Partition Suits Attorney
Many times, real property is jointly or commonly owned by more than one party. If the joint property owners are in a relationship, whether by marriage, family, friendship, business ventures or partnerships, and the relationship develops friction or ultimately dissolves, the co-owners may find themselves in disagreement as to the particularities of the jointly owned property. Additionally, through an inheritance, you could yourself sharing ownership of property with another person, and you may find yourself at odds with his or her desires for the property.
In a best case scenario, any dispute or disagreements between landowners could be settled through discussions and negotiations. Reaching a settlement with the other parties on how to manage the property or divide the property or the proceeds from any sale will usually save time, money, and stress.
If the joint property owners cannot agree on what to do with their real estate, however, they may have to turn to the courts. In Virginia, any joint owner of real estate can file a partition suit in the jurisdiction where the property is located. In a partition action, the court is asked to divide the property among its owners. If the property can be divided equally between the parties (called a partition in kind), the court will take the steps necessary to complete that division. When the property cannot be divided, however – such as, for instance, when the property is a house – the court can order the property to be sold and the proceeds distributed among the owners. This is known as a partition by sale.
A partition suit may be brought by a person who owns certain partial interests in property. For example, a tenant in common, joint tenant, executor with the power to sell real property, or a lien creditor may be able to bring a lawsuit for partition. The precise nature of property interests is a complex subject and necessitates a thorough review of title by an experienced real estate attorney.
Once the partition suit is filed, any of the joint owners who desires and is able to purchase the property will be given the opportunity to do so at a price agreed upon with the other joint owners or set by the court. If none of the owners wants to buy the property, and the property cannot be fairly divided among the joint owners, the court will appoint a special commissioner to sell the property.
Typically, the commissioner will work through a real estate agent to market and sell the property. The property can alternatively be sold at public auction, through private contract, or another method at the Special Commissioner’s own choosing. Once the property is sold and the sale expenses are accounted for, the remaining proceeds will be distributed among the property owners according to their ownership interests.

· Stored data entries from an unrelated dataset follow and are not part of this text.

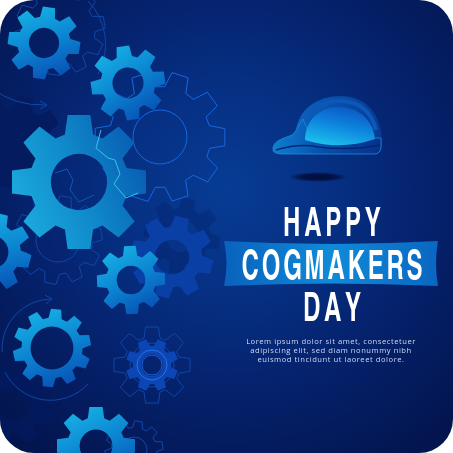
<!DOCTYPE html>
<html lang="en">
<head>
<meta charset="utf-8">
<title>Happy Cogmakers Day</title>
<style>
:root {
  --paper: #ffffff;
  --navy: #03154f;
  --royal: #073c94;
  --deep: #041b60;
  --line: #1767e0;
  --line-dim: #0f47a8;
  --gear-dim: #0a3fa6;
  --sky: #16a9e2;
  --azure: #0873cf;
}
* { margin: 0; padding: 0; box-sizing: border-box; }
html, body { width: 453px; height: 453px; overflow: hidden; background: var(--paper); }
.card {
  position: relative; width: 453px; height: 453px; overflow: hidden; border-radius: 34px;
  background: radial-gradient(circle at 228px 190px, var(--royal) 0, #062f82 110px, #05236f 190px, var(--navy) 320px);
}
.art { position: absolute; inset: 0; }
.outline { fill: none; stroke: var(--line); stroke-width: 1; }
.outline-dim { fill: none; stroke: var(--line-dim); stroke-width: 1; }
.outline use, .outline-dim use { vector-effect: non-scaling-stroke; }
.gear-dim { fill: var(--gear-dim); }
.headline { font: bold 40px "TeX Gyre Heros Cn", "Roboto", sans-serif; color: var(--paper); }
.headline span {
  position: absolute; left: 182px; width: 300px; height: 29px; line-height: 0;
  text-align: center; white-space: nowrap; letter-spacing: 5px; padding-left: 5px;
  transform: scaleX(.735); font-kerning: none;
}
.headline span::before { content: ""; display: inline-block; height: 29px; }
.headline .greeting { top: 207px; }
.headline .honoree { top: 250px; letter-spacing: 3.7px; padding-left: 4px; }
.headline .day { top: 292px; }
.message {
  position: absolute; left: 221px; top: 337px; width: 220px; text-align: center;
  font: 7.6px/9px "Open Sans", sans-serif; letter-spacing: .55px; color: #dfeaff; white-space: nowrap;
}
.message span { display: block; }
</style>
</head>
<body>
<main class="card">
  <svg class="art" width="453" height="453" viewBox="0 0 453 453" aria-hidden="true">
    <defs>
      <linearGradient id="gear-fill" x1=".2" y1="0" x2=".7" y2="1">
        <stop offset="0" stop-color="#18b4e6"/><stop offset=".5" stop-color="#0c86d2"/><stop offset="1" stop-color="#0850b4"/>
      </linearGradient>
      <linearGradient id="gear-glow" x1="0" y1=".6" x2="1" y2=".2">
        <stop offset="0" stop-color="#1ba9dd"/><stop offset=".5" stop-color="#0f86c8"/><stop offset="1" stop-color="#0758b0"/>
      </linearGradient>
      <linearGradient id="ribbon-fill">
        <stop offset="0" stop-color="#0a62bd"/><stop offset=".5" stop-color="#0f8bd8"/><stop offset="1" stop-color="#0a66c2"/>
      </linearGradient>
      <linearGradient id="dome-fill" x1=".7" y1="0" x2=".3" y2="1">
        <stop offset="0" stop-color="#0a55c4"/><stop offset=".5" stop-color="#0e86de"/><stop offset="1" stop-color="#1cc0ee"/>
      </linearGradient>
      <linearGradient id="shell-fill">
        <stop offset="0" stop-color="#0b62bd"/><stop offset="1" stop-color="#083a92"/>
      </linearGradient>
      <linearGradient id="brim-fill">
        <stop offset="0" stop-color="#0d7fd0"/><stop offset=".45" stop-color="#0850ae"/><stop offset="1" stop-color="#06308a"/>
      </linearGradient>
      <radialGradient id="shadow-fill">
        <stop offset="0" stop-color="#020d38"/><stop offset=".6" stop-color="#03134a"/><stop offset="1" stop-color="#03134a" stop-opacity="0"/>
      </radialGradient>
      <path id="teeth-8" d="M-21-71L-17-100H17L21-71 35-65 59-83 83-59 65-35 71-21 100-17V17L71 21 65 35 83 59 59 83 35 65 21 71 17 100H-17L-21 71-35 65-59 83-83 59-65 35-71 21-100 17V-17L-71-21-65-35-83-59-59-83-35-65Z" vector-effect="non-scaling-stroke"/>
      <path id="teeth-10" d="M-17-76L-13-100H13L17-76 31-71 48-88 69-73 58-51 67-40 91-43 99-18 78-7V7L99 18 91 43 67 40 58 51 69 73 48 88 31 71 17 76 13 100H-13L-17 76-31 71-48 88-69 73-58 51-67 40-91 43-99 18-78 7V-7L-99-18-91-43-67-40-58-51-69-73-48-88-31-71Z" vector-effect="non-scaling-stroke"/>
      <path id="gear-8" fill-rule="evenodd" d="M-21-71L-17-100H17L21-71 35-65 59-83 83-59 65-35 71-21 100-17V17L71 21 65 35 83 59 59 83 35 65 21 71 17 100H-17L-21 71-35 65-59 83-83 59-65 35-71 21-100 17V-17L-71-21-65-35-83-59-59-83-35-65ZM42 0A42 42 0 1 0-42 0 42 42 0 1 0 42 0Z"/>
      <path id="gear-10" fill-rule="evenodd" d="M-17-76L-13-100H13L17-76 31-71 48-88 69-73 58-51 67-40 91-43 99-18 78-7V7L99 18 91 43 67 40 58 51 69 73 48 88 31 71 17 76 13 100H-13L-17 76-31 71-48 88-69 73-58 51-67 40-91 43-99 18-78 7V-7L-99-18-91-43-67-40-58-51-69-73-48-88-31-71ZM55 0A55 55 0 1 0-55 0 55 55 0 1 0 55 0Z"/>
    </defs>

    <g id="back-gears">
      <g fill="var(--deep)">
        <use href="#gear-8" transform="translate(16 142) rotate(12) scale(.46)"/>
        <circle cx="16" cy="142" r="26"/>
        <use href="#gear-8" transform="translate(14 404) rotate(20) scale(.4)" opacity=".7"/>
        <use href="#gear-8" transform="translate(182 236) rotate(10) scale(.38)" opacity=".3"/>
      </g>
      <use class="gear-dim" href="#gear-8" transform="translate(172 257) rotate(14) scale(.41)"/>
    </g>

    <g id="gear-outlines" class="outline-dim">
      <path d="M88 1A62 62 0 0 1 98 74M-8 88Q14 106 46 105"/>
      <path d="M40 101L47 105 40 109"/>
      <use href="#teeth-10" transform="translate(60 30) rotate(8) scale(.45)"/>
      <use href="#teeth-10" transform="translate(58 240) rotate(10) scale(.44)"/>
      <circle cx="58" cy="240" r="22"/>
      <path d="M51 299A50 50 0 0 0 2 352M5 372A51 51 0 0 0 88 384"/>
      <path d="M45 295L52 299 46 304"/>
      <use href="#teeth-8" transform="translate(152 365) scale(.38)"/>
      <circle cx="152" cy="365" r="22"/>
      <use href="#teeth-10" transform="translate(134 450) rotate(9) scale(.29)"/>
      <circle cx="134" cy="450" r="13"/>
    </g>
    <g id="large-outline" class="outline">
      <use href="#teeth-10" transform="translate(160 137) rotate(18) scale(.65)"/>
      <circle cx="160" cy="137" r="27"/>
    </g>

    <g id="front-gears" fill="url(#gear-fill)">
      <use href="#gear-8" transform="translate(44 43) rotate(8) scale(.36)"/>
      <use href="#gear-8" transform="translate(128 83) rotate(-8) scale(.37)"/>
      <use href="#gear-8" transform="translate(131 280) rotate(-2) scale(.34)"/>
      <use href="#gear-8" transform="translate(-8 252) rotate(14) scale(.39)"/>
      <use href="#gear-10" transform="translate(52 348) rotate(6) scale(.39)"/>
      <use href="#gear-8" transform="translate(96 446) scale(.39)"/>
    </g>
    <use id="main-gear" href="#gear-8" fill="url(#gear-glow)" transform="translate(79 182) scale(.67)"/>
    <path id="overlap-line" d="M101 130L96 148 108 158 115 160 120 174 114 184 126 198 138 193" fill="none" stroke="#35c4ee"/>
    <path id="hub-line" d="M55 173L67 169 73 180 70 190 79 202 94 195" fill="none" stroke="#0d57ba"/>
    <g id="small-gear">
      <use href="#gear-8" fill="#0c46b4" transform="translate(152 365) rotate(22.5) scale(.26)"/>
      <circle cx="152" cy="365" r="15" fill="none" stroke="#2a72e6"/>
      <circle cx="152" cy="365" r="10" fill="none" stroke="#1c5dd4"/>
    </g>

    <g id="hard-hat">
      <ellipse cx="318" cy="177" rx="29" ry="5" fill="url(#shadow-fill)"/>
      <path d="M295 136C297 108 318 96 342 96C368 97 382 116 382 145Q382 152 376 154H300Z" fill="url(#shell-fill)"/>
      <path d="M313 110Q325 100 343 101Q369 103 376 130" fill="none" stroke="#0c58b8" stroke-width="4"/>
      <path d="M273 148C274 140 285 138 292 135C298 130 299 124 303 119L311 138H381V146Q381 154 374 154H282Q272 154 273 148Z" fill="url(#brim-fill)" stroke="#1a8edb" stroke-width=".8"/>
      <path d="M305 140C305 120 320 107 339 107C360 107 373 121 375 139Q340 151 305 140Z" fill="url(#dome-fill)"/>
      <path d="M276 150Q300 143 318 147Q350 151 380 145" fill="none" stroke="#042870" stroke-width="1.5"/>
    </g>

    <path id="ribbon" d="M224 241Q331 247 438 241Q434 263 438 286Q331 281 224 286Q229 263 224 241Z" fill="url(#ribbon-fill)"/>
  </svg>

  <h1 class="headline">
    <span class="greeting">HAPPY</span>
    <span class="honoree">COGMAKERS</span>
    <span class="day">DAY</span>
  </h1>
  <p class="message">
    <span>Lorem ipsum dolor sit amet, consectetuer</span>
    <span>adipiscing elit, sed diam nonummy nibh</span>
    <span>euismod tincidunt ut laoreet dolore.</span>
  </p>
</main>
</body>
</html>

A partition lawsuit may also be appropriate where all of the property owners are unknown or cannot be located. In such a situation, a partition suit may be the only available method to clear title and force sale. If any of the joint owners are unknown or missing, a Virginia Partition attorney handling the matter can proceed with an Order of Publication to ensure that all potential co-owners are subject to the court’s final Partition Order.
If you or someone you know is involved in a dispute with a joint property owner or you simply wish to sell your property ownership interest, contact the Charlottesville Partition attorneys at MartinWren, P.C. We have experience in successfully negotiating resolutions among opposing parties and joint owners of real estate. And absent a resolution, we can effectively litigate partition suits. Please contact John B. Simpson at (434) 817-3100 for more information.